── Provided records

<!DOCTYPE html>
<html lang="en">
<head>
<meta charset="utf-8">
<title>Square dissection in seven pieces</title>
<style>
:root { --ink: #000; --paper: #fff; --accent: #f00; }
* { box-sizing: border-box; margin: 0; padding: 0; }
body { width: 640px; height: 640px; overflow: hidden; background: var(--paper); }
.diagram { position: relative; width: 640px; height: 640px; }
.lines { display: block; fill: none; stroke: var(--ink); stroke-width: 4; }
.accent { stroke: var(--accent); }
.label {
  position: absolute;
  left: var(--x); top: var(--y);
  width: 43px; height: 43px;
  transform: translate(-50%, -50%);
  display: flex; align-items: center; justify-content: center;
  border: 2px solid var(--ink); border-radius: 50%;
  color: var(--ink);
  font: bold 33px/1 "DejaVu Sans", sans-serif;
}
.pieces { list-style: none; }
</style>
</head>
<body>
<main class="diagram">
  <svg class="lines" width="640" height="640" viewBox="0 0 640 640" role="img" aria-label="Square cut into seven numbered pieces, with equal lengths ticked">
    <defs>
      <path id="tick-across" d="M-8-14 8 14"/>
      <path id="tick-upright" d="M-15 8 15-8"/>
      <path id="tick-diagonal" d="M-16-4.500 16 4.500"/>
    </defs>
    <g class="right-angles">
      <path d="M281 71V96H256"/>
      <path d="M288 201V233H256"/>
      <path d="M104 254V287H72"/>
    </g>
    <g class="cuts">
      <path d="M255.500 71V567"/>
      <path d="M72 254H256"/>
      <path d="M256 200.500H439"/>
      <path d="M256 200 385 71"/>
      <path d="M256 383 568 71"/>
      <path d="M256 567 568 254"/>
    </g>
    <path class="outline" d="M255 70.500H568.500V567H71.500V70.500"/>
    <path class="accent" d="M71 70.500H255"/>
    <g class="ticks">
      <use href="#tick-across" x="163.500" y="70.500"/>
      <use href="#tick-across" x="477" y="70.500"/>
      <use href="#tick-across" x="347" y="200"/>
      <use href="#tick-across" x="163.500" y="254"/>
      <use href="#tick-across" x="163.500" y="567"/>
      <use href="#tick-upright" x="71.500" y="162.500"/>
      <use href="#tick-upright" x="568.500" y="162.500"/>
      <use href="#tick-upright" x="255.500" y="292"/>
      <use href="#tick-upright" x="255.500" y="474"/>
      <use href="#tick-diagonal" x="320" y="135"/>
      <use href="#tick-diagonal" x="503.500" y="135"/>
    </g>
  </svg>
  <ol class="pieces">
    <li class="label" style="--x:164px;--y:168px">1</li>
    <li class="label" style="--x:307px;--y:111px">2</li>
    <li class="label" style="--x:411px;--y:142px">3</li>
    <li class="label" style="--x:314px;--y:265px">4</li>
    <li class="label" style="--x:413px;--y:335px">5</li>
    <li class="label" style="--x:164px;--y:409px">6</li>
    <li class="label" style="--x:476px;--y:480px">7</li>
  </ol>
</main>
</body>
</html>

────

* Task prompt: Copy, from the lines above, each one that holds "height".

* Answer to this exercise:
body { width: 640px; height: 640px; overflow: hidden; background: var(--paper); }
.diagram { position: relative; width: 640px; height: 640px; }
  width: 43px; height: 43px;
  <svg class="lines" width="640" height="640" viewBox="0 0 640 640" role="img" aria-label="Square cut into seven numbered pieces, with equal lengths ticked">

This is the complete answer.